Language exchange is a great way to practice Japanese. The basic idea is that you someone who speaks Japanese and who is learning a language that you speak. You meet up with them, on Skype, for example, and you spend part of the time talking in each language. You correct each other’s mistakes and you help each other out with vocabulary and grammar. If you don’t happen to live near any native speakers, a language exchange can be a big help.
There are a few things to keep in mind, though.
Not everyone is a great teacher.
Just because someone speaks Japanese as their native language does not mean that they really understand the finer points of grammar, and it doesn’t mean that they’ll be able to explain why what you just said wasn’t quite right. You can still get a lot out of the experience, though, so don’t let that hold you back.

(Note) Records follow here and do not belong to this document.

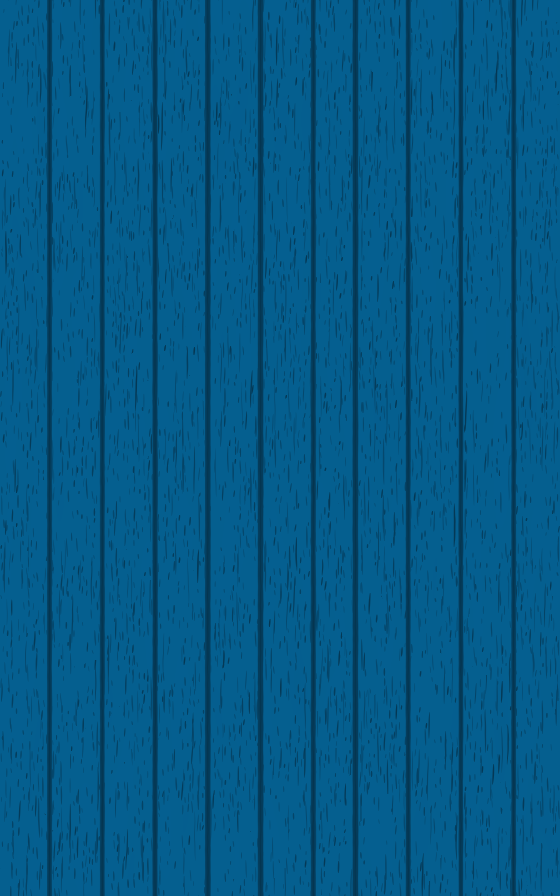
Write a WebGL 2 fragment shader that draws this texture.

```glsl
#version 300 es
precision highp float;
// Blue painted planks: ten dark vertical seams, one plank narrower than the rest,
// covered with short tapered grain strokes. Strokes come from jittered cell grids
// bent by gradient noise. Lengths are fractions of the canvas width.

#define SEAMS 10
#define FIRST_SEAM 0.0885
#define PITCH 0.0942
#define NARROWING 0.0190
#define NARROW_AT 6
#define SEAM_HALF 0.0041
#define SEAM_RIM 0.0008
#define STROKE_HALF 0.0012
#define GRAIN_BEND 0.0032
#define PAINT vec3(0.020, 0.372, 0.562)
#define SHADE vec3(0.020, 0.295, 0.450)
#define GROOVE vec3(0.020, 0.235, 0.355)

uniform vec2 u_resolution;
out vec4 fragColor;

vec2 hash2(vec2 p) {
  vec3 q = fract(vec3(p.xyx) * vec3(0.1031, 0.1030, 0.0973));
  q += dot(q, q.yzx + 33.33);
  return fract((q.xx + q.yz) * q.zy);
}

float cornerSlope(vec2 cell, vec2 offset) {
  return dot(hash2(cell + 71.0) * 2.0 - 1.0, offset);
}

float gradientNoise(vec2 p) {
  vec2 i = floor(p), f = fract(p);
  vec2 u = f * f * f * (f * (f * 6.0 - 15.0) + 10.0);
  vec2 e = vec2(1.0, 0.0);
  float low = mix(cornerSlope(i, f), cornerSlope(i + e, f - e), u.x);
  float high = mix(cornerSlope(i + e.yx, f - e.yx), cornerSlope(i + 1.0, f - 1.0), u.x);
  return mix(low, high, u.y);
}

// Share of a pixel covered by a band of the given half width
float bandCoverage(float d, float halfWidth, float pixel) {
  float r = 0.5 * pixel;
  return (clamp(d + halfWidth, -r, r) - clamp(d - halfWidth, -r, r)) / pixel;
}

// One layer of tapered strokes; returns coverage and darkness
vec2 grainLayer(vec2 p, vec2 cell, float density, float seed, float pixel) {
  float column = floor(p.x / cell.x);
  float y = p.y / cell.y + hash2(vec2(column, seed)).x * 7.0;
  vec2 id = vec2(column, floor(y)) + seed * 19.0;
  vec2 place = hash2(id), look = hash2(id + 137.0), chance = hash2(id + 311.0);

  float reach = mix(0.18, 0.48, look.x);
  float along = (fract(y) - mix(reach, 1.0 - reach, place.y)) / reach;
  float taper = sqrt(max(1.0 - along * along, 0.0));
  float center = (column + mix(0.18, 0.82, place.x)) * cell.x;
  float lean = (chance.y - 0.5) * 0.0018 * along;
  float halfWidth = STROKE_HALF * mix(0.5, 1.15, look.y) * taper;
  float ink = bandCoverage(p.x - center - lean, halfWidth, pixel);
  return vec2(ink * step(chance.x, density), look.y * chance.y);
}

void main() {
  vec2 p = gl_FragCoord.xy / u_resolution.x;
  float pixel = 1.0 / u_resolution.x;
  vec3 color = PAINT * (1.0 + 0.012 * gradientNoise(p * vec2(24.0, 4.0)));

  // Grain: specks, medium strokes, then long cracks
  float bend = gradientNoise(p * vec2(22.0, 13.0)) + 0.3 * gradientNoise(p * vec2(45.0, 40.0));
  vec2 bent = p + vec2(GRAIN_BEND * bend, 0.0);
  float patches = 1.0 + 0.8 * gradientNoise(p * vec2(11.0, 6.0) + 5.0);
  for (int i = 0; i < 3; i++) {
    float k = float(i);
    vec2 cell = vec2(0.0090 + 0.0055 * k, 0.019 * exp2(1.15 * k));
    vec2 grain = grainLayer(bent, cell, (0.38 + 0.06 * k) * patches, k + 1.0, pixel);
    color = mix(color, mix(SHADE, GROOVE * 0.9, grain.y), grain.x);
  }

  // Seams: soft rim, dark core with uneven edges, and a deeper line inside
  for (int i = 0; i < SEAMS; i++) {
    float k = float(i);
    float x = FIRST_SEAM + PITCH * k - (i >= NARROW_AT ? NARROWING : 0.0);
    float wear = gradientNoise(vec2(k * 9.7, p.y * 16.0));
    float chips = gradientNoise(vec2(k * 5.3 + 40.0, p.y * 55.0));
    float d = p.x - x - 0.0006 * wear;
    float core = SEAM_HALF * mix(0.85, 1.12, hash2(vec2(k, 8.0)).x) + 0.0006 * chips;
    color = mix(color, SHADE, bandCoverage(d, core + SEAM_RIM * (1.0 + wear), pixel));
    color = mix(color, GROOVE, bandCoverage(d, core, pixel));
    float deep = bandCoverage(d + 0.0014 * chips, 0.0011 + 0.0008 * wear, pixel);
    color = mix(color, GROOVE * 0.86, deep * 0.8);
  }

  fragColor = vec4(color, 1.0);
}
```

If your native language is not one a lot of people want to learn, you’ll have trouble finding partners.
I happen to speak English, and a lot of people want to learn English. If, instead, I spoke a rarer language, I might not find any Japanese speakers who were trying to learn it. Still, you never know.
Language exchanges are for language exchange.
They aren’t for finding a new girlfriend or boyfriend. Language exchange sites are not dating sites, and some of them police themselves fairly well trying to get rid of users who are there for some reason other than learning a language. Don’t be creepy.
Lots of people are (unnecessarily) frightened of language exchanges.
You have just fired up Skype or FaceTime or whatever and you suddenly find someone else looking at you. They don’t speak your language all that well, and you don’t speak their language all that well. Have fun. Seriously, don’t be timid. Get out there and talk and make mistakes and practice. It can seem scary the first time, but that goes away pretty quickly.
Language Exchanges are not for learning the basics, they are for conversation practice…
…so you need to able to converse at least a little bit. You need to have a minimum level of competence before you try a language exchange. Don’t expect your language exchange partner to teach you hiragana or how to construct a simple sentence in Japanese. Wait until you are at least an upper beginner before trying it out.
You don’t need to be fluent to do a language exchange.
On the other hand, don’t wait for too long to get started. Once you do get to that advanced beginner level, jump right in. Your Japanese will improve by leaps and bounds because you are using it and that’s the main thing. (And, hey, if you want to start earlier, go for it.)
They are ただ (free)!
If a site wants to charge you for a language exchange, leave it and go somewhere else. There are plenty of free sites out there.
There are lots of language exchange sites and apps out there.
They’re easy to find. Have a look and have some fun.